══ Dataset content ══
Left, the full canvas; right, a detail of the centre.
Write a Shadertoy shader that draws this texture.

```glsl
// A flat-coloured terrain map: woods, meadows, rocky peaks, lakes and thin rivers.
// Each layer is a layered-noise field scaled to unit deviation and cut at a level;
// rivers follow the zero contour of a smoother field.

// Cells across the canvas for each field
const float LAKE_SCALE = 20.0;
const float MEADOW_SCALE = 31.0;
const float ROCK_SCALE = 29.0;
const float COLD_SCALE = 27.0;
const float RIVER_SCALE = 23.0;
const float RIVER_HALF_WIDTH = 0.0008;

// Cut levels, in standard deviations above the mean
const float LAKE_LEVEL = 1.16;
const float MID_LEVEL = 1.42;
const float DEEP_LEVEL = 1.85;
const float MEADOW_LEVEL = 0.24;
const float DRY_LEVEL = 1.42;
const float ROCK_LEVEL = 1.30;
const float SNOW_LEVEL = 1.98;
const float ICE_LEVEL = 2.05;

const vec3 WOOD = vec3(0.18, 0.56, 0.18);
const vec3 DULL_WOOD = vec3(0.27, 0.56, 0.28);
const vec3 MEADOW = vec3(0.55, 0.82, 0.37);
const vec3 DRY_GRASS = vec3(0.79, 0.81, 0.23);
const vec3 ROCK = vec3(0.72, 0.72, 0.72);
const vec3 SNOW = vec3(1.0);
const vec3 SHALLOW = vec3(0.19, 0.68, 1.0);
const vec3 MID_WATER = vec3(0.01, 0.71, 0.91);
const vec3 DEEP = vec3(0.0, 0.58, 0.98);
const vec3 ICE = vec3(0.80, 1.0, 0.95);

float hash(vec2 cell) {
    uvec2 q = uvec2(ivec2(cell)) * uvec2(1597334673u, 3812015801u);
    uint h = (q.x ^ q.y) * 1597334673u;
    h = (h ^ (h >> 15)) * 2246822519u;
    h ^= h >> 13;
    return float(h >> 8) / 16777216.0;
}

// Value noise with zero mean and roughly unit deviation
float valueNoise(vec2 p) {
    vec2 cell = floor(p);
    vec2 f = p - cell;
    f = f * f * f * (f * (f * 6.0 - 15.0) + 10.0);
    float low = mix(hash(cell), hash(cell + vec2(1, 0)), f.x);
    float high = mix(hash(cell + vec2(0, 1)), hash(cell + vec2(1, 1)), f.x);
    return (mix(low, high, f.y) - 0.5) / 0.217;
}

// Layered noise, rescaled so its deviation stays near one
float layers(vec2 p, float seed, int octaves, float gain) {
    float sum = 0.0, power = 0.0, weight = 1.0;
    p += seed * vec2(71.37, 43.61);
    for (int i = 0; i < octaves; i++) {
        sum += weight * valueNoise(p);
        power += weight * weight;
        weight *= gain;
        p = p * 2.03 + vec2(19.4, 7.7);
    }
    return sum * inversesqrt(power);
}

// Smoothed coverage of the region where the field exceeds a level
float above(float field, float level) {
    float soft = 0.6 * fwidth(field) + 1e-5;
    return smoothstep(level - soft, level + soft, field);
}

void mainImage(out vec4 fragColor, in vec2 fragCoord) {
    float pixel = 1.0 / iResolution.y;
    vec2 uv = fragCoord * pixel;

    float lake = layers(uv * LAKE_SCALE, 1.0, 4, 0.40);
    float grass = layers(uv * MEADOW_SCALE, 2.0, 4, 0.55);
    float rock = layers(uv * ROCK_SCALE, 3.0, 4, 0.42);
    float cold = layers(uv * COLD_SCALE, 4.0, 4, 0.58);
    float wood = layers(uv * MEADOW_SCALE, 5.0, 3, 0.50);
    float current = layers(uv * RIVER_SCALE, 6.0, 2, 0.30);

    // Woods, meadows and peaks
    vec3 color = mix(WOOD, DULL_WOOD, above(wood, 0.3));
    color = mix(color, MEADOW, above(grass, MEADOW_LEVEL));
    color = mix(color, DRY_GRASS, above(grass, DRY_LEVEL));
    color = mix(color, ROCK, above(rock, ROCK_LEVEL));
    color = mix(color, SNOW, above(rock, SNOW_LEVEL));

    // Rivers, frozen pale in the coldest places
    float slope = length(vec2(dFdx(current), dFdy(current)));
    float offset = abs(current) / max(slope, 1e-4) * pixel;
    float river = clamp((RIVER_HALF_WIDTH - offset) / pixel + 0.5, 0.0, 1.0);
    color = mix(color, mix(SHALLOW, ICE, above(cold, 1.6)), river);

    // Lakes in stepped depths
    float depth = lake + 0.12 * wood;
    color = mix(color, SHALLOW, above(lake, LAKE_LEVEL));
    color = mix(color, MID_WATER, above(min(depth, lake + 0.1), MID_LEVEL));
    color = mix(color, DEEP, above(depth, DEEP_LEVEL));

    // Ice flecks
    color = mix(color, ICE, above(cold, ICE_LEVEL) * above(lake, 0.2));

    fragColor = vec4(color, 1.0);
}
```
═══
▸ Assigned task: The records need to be reproduced in their entirety, word for word.

▸ Answer area:
Left, the full canvas; right, a detail of the centre.
Write a Shadertoy shader that draws this texture.

```glsl
// A flat-coloured terrain map: woods, meadows, rocky peaks, lakes and thin rivers.
// Each layer is a layered-noise field scaled to unit deviation and cut at a level;
// rivers follow the zero contour of a smoother field.

// Cells across the canvas for each field
const float LAKE_SCALE = 20.0;
const float MEADOW_SCALE = 31.0;
const float ROCK_SCALE = 29.0;
const float COLD_SCALE = 27.0;
const float RIVER_SCALE = 23.0;
const float RIVER_HALF_WIDTH = 0.0008;

// Cut levels, in standard deviations above the mean
const float LAKE_LEVEL = 1.16;
const float MID_LEVEL = 1.42;
const float DEEP_LEVEL = 1.85;
const float MEADOW_LEVEL = 0.24;
const float DRY_LEVEL = 1.42;
const float ROCK_LEVEL = 1.30;
const float SNOW_LEVEL = 1.98;
const float ICE_LEVEL = 2.05;

const vec3 WOOD = vec3(0.18, 0.56, 0.18);
const vec3 DULL_WOOD = vec3(0.27, 0.56, 0.28);
const vec3 MEADOW = vec3(0.55, 0.82, 0.37);
const vec3 DRY_GRASS = vec3(0.79, 0.81, 0.23);
const vec3 ROCK = vec3(0.72, 0.72, 0.72);
const vec3 SNOW = vec3(1.0);
const vec3 SHALLOW = vec3(0.19, 0.68, 1.0);
const vec3 MID_WATER = vec3(0.01, 0.71, 0.91);
const vec3 DEEP = vec3(0.0, 0.58, 0.98);
const vec3 ICE = vec3(0.80, 1.0, 0.95);

float hash(vec2 cell) {
    uvec2 q = uvec2(ivec2(cell)) * uvec2(1597334673u, 3812015801u);
    uint h = (q.x ^ q.y) * 1597334673u;
    h = (h ^ (h >> 15)) * 2246822519u;
    h ^= h >> 13;
    return float(h >> 8) / 16777216.0;
}

// Value noise with zero mean and roughly unit deviation
float valueNoise(vec2 p) {
    vec2 cell = floor(p);
    vec2 f = p - cell;
    f = f * f * f * (f * (f * 6.0 - 15.0) + 10.0);
    float low = mix(hash(cell), hash(cell + vec2(1, 0)), f.x);
    float high = mix(hash(cell + vec2(0, 1)), hash(cell + vec2(1, 1)), f.x);
    return (mix(low, high, f.y) - 0.5) / 0.217;
}

// Layered noise, rescaled so its deviation stays near one
float layers(vec2 p, float seed, int octaves, float gain) {
    float sum = 0.0, power = 0.0, weight = 1.0;
    p += seed * vec2(71.37, 43.61);
    for (int i = 0; i < octaves; i++) {
        sum += weight * valueNoise(p);
        power += weight * weight;
        weight *= gain;
        p = p * 2.03 + vec2(19.4, 7.7);
    }
    return sum * inversesqrt(power);
}

// Smoothed coverage of the region where the field exceeds a level
float above(float field, float level) {
    float soft = 0.6 * fwidth(field) + 1e-5;
    return smoothstep(level - soft, level + soft, field);
}

void mainImage(out vec4 fragColor, in vec2 fragCoord) {
    float pixel = 1.0 / iResolution.y;
    vec2 uv = fragCoord * pixel;

    float lake = layers(uv * LAKE_SCALE, 1.0, 4, 0.40);
    float grass = layers(uv * MEADOW_SCALE, 2.0, 4, 0.55);
    float rock = layers(uv * ROCK_SCALE, 3.0, 4, 0.42);
    float cold = layers(uv * COLD_SCALE, 4.0, 4, 0.58);
    float wood = layers(uv * MEADOW_SCALE, 5.0, 3, 0.50);
    float current = layers(uv * RIVER_SCALE, 6.0, 2, 0.30);

    // Woods, meadows and peaks
    vec3 color = mix(WOOD, DULL_WOOD, above(wood, 0.3));
    color = mix(color, MEADOW, above(grass, MEADOW_LEVEL));
    color = mix(color, DRY_GRASS, above(grass, DRY_LEVEL));
    color = mix(color, ROCK, above(rock, ROCK_LEVEL));
    color = mix(color, SNOW, above(rock, SNOW_LEVEL));

    // Rivers, frozen pale in the coldest places
    float slope = length(vec2(dFdx(current), dFdy(current)));
    float offset = abs(current) / max(slope, 1e-4) * pixel;
    float river = clamp((RIVER_HALF_WIDTH - offset) / pixel + 0.5, 0.0, 1.0);
    color = mix(color, mix(SHALLOW, ICE, above(cold, 1.6)), river);

    // Lakes in stepped depths
    float depth = lake + 0.12 * wood;
    color = mix(color, SHALLOW, above(lake, LAKE_LEVEL));
    color = mix(color, MID_WATER, above(min(depth, lake + 0.1), MID_LEVEL));
    color = mix(color, DEEP, above(depth, DEEP_LEVEL));

    // Ice flecks
    color = mix(color, ICE, above(cold, ICE_LEVEL) * above(lake, 0.2));

    fragColor = vec4(color, 1.0);
}
```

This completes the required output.